◆ Description of the task
A single figure is expected: how many lines of the data that follows contain the word "FRAMES".

══ Record set

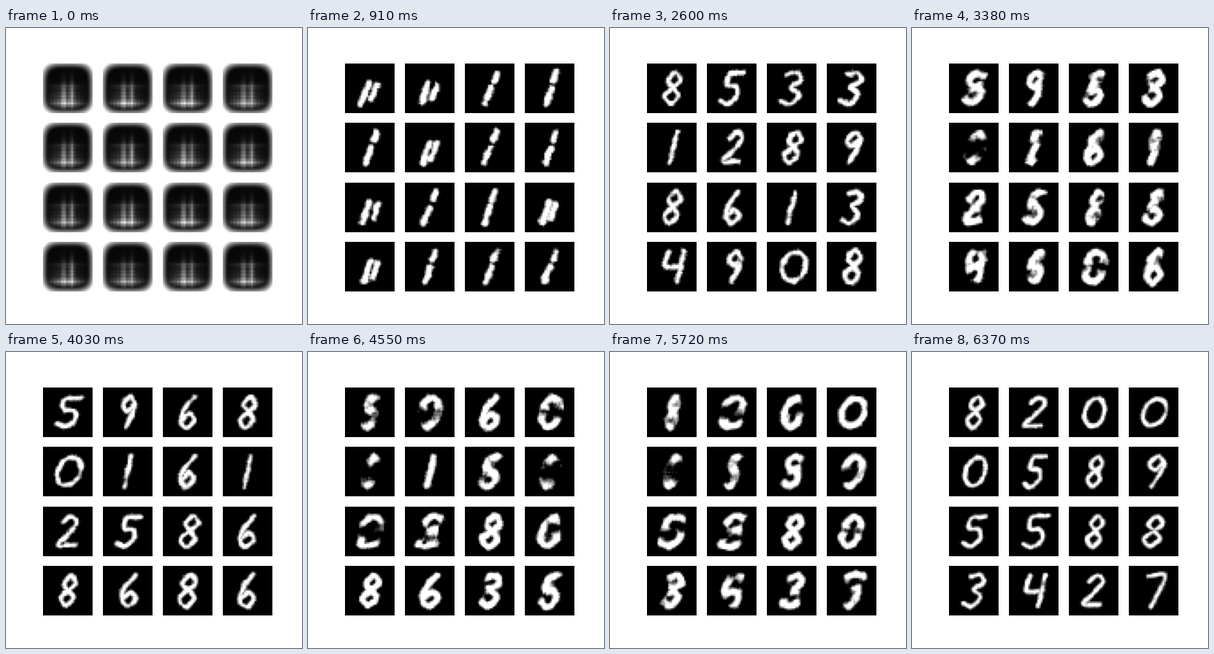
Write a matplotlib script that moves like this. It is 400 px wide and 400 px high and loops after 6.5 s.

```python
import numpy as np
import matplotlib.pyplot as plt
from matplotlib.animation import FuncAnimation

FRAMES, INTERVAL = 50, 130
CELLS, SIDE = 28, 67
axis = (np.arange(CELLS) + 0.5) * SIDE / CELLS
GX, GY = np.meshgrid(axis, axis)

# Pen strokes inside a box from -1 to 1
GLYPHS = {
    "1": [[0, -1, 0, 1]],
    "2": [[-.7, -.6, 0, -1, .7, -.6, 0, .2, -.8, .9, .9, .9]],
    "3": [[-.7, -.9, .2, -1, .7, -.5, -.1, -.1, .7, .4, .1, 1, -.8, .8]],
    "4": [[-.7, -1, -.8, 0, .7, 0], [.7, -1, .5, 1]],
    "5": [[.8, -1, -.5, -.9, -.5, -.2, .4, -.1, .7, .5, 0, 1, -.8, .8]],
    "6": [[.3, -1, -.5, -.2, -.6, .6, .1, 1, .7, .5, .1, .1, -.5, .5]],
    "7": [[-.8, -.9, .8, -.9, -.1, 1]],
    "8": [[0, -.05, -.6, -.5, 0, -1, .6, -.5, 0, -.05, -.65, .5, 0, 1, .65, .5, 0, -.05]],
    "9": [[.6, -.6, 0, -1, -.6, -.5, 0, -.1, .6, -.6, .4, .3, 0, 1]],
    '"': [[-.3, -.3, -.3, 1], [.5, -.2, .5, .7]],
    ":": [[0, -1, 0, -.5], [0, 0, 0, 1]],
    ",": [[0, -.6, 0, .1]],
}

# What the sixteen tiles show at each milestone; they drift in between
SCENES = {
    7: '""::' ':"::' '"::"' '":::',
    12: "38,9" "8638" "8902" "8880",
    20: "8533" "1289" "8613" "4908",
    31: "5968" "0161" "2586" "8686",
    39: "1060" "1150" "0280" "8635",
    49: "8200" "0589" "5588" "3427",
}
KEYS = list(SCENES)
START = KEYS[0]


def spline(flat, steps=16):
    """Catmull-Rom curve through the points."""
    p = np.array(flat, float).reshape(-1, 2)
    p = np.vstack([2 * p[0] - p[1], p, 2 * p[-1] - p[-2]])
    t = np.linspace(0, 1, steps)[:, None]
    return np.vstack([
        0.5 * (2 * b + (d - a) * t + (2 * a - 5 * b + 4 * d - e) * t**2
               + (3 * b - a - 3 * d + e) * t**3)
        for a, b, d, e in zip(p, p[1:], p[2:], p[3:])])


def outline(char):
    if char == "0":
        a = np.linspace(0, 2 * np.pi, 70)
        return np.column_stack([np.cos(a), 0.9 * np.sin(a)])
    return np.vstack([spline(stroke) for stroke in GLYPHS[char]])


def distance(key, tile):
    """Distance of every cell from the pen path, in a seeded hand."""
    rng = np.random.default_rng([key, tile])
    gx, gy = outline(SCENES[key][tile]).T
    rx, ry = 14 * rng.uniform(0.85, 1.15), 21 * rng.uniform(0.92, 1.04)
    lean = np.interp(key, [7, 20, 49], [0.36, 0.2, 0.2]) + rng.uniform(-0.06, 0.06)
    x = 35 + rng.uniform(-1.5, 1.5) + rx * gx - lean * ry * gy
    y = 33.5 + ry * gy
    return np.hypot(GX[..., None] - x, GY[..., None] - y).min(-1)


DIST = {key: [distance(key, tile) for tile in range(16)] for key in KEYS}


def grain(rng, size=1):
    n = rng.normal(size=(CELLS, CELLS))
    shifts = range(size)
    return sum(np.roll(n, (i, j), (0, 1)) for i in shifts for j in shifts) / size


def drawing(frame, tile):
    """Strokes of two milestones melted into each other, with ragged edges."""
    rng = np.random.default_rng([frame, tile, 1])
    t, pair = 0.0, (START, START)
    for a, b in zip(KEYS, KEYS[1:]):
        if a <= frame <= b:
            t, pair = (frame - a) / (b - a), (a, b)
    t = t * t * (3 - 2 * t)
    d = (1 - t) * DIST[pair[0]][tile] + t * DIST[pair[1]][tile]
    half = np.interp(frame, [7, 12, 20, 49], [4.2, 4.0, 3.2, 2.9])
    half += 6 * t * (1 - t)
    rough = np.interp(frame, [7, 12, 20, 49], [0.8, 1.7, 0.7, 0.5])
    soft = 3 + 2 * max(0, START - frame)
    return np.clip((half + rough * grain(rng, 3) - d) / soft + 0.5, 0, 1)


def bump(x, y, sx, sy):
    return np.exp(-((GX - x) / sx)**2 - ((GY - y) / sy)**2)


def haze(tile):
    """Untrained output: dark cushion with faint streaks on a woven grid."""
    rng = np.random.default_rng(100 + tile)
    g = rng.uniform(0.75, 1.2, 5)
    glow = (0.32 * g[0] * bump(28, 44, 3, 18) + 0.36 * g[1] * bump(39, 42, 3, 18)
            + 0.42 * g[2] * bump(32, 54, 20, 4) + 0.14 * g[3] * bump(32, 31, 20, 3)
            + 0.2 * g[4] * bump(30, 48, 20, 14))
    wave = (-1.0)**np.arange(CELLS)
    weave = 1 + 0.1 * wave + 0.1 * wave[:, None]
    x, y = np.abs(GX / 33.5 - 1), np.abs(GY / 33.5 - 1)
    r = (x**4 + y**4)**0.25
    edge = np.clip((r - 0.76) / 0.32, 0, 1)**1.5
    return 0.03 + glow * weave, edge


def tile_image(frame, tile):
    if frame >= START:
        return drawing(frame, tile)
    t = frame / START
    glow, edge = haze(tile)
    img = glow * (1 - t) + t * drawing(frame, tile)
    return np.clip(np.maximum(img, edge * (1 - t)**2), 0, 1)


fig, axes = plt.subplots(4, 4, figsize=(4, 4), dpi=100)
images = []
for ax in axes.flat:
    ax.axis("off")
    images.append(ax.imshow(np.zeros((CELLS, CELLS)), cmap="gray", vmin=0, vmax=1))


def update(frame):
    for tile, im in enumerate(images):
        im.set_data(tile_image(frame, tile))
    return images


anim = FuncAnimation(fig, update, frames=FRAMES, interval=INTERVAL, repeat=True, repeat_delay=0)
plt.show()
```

════
══ Record set

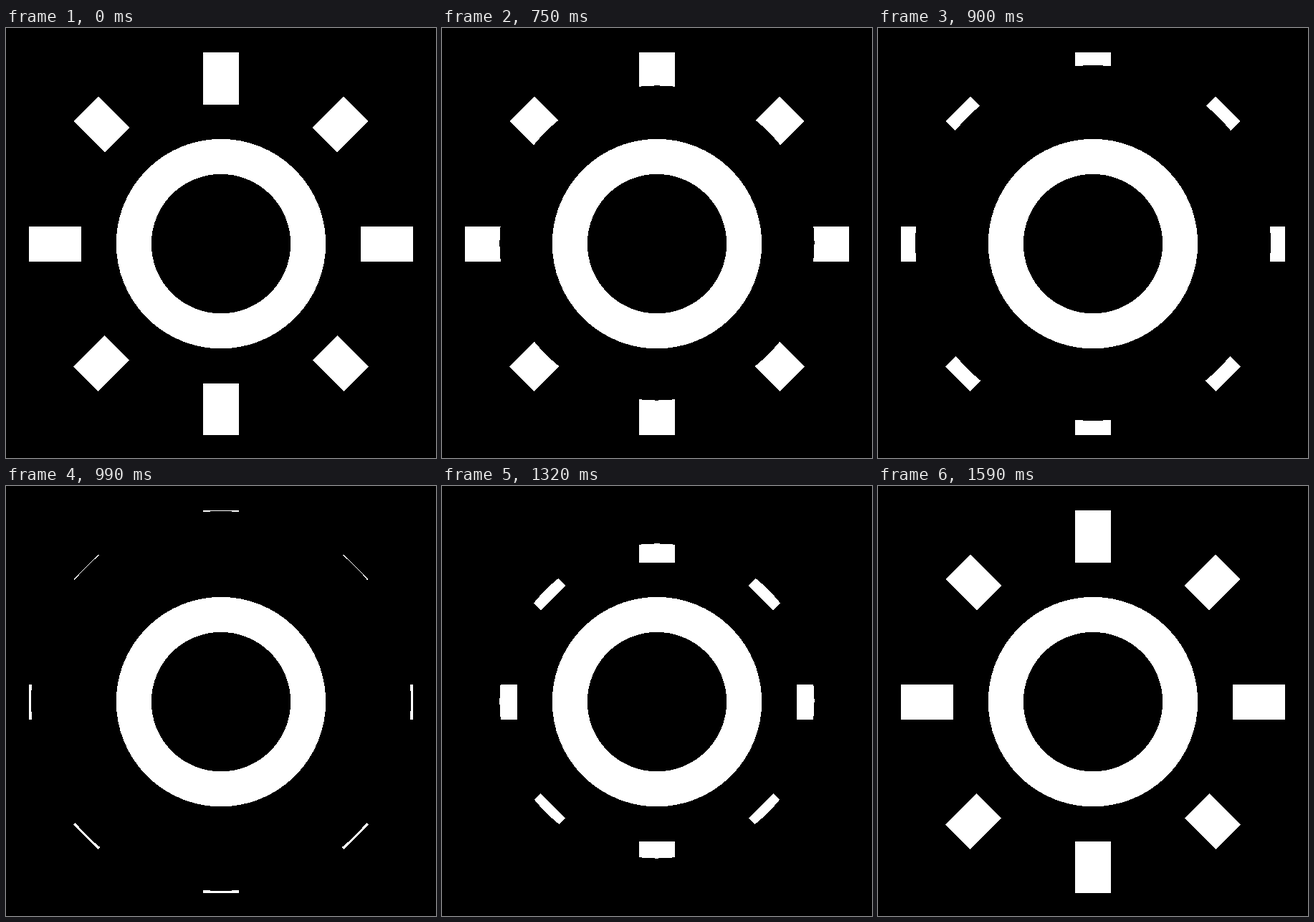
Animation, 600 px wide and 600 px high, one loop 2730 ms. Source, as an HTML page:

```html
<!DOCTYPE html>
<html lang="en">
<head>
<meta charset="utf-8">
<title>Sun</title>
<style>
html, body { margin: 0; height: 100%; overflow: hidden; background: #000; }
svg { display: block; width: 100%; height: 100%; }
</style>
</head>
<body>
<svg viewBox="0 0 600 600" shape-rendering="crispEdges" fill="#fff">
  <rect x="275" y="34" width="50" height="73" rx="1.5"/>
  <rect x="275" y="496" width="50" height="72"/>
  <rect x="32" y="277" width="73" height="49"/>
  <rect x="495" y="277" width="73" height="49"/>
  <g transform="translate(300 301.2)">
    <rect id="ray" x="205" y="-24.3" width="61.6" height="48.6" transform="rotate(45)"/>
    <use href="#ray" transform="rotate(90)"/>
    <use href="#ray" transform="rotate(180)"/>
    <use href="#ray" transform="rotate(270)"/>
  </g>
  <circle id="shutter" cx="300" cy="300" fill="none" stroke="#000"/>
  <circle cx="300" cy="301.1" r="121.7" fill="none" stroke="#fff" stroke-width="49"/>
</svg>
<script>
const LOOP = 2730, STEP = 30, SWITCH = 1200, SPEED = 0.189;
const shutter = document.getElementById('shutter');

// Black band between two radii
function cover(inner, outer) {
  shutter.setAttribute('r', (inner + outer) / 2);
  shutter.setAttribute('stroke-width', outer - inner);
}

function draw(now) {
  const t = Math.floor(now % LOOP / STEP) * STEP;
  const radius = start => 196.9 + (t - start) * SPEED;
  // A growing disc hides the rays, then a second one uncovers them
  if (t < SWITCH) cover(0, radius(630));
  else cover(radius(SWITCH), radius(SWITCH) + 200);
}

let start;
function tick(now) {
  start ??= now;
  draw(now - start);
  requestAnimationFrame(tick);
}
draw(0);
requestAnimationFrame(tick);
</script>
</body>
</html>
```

════

◆ Result of this task
2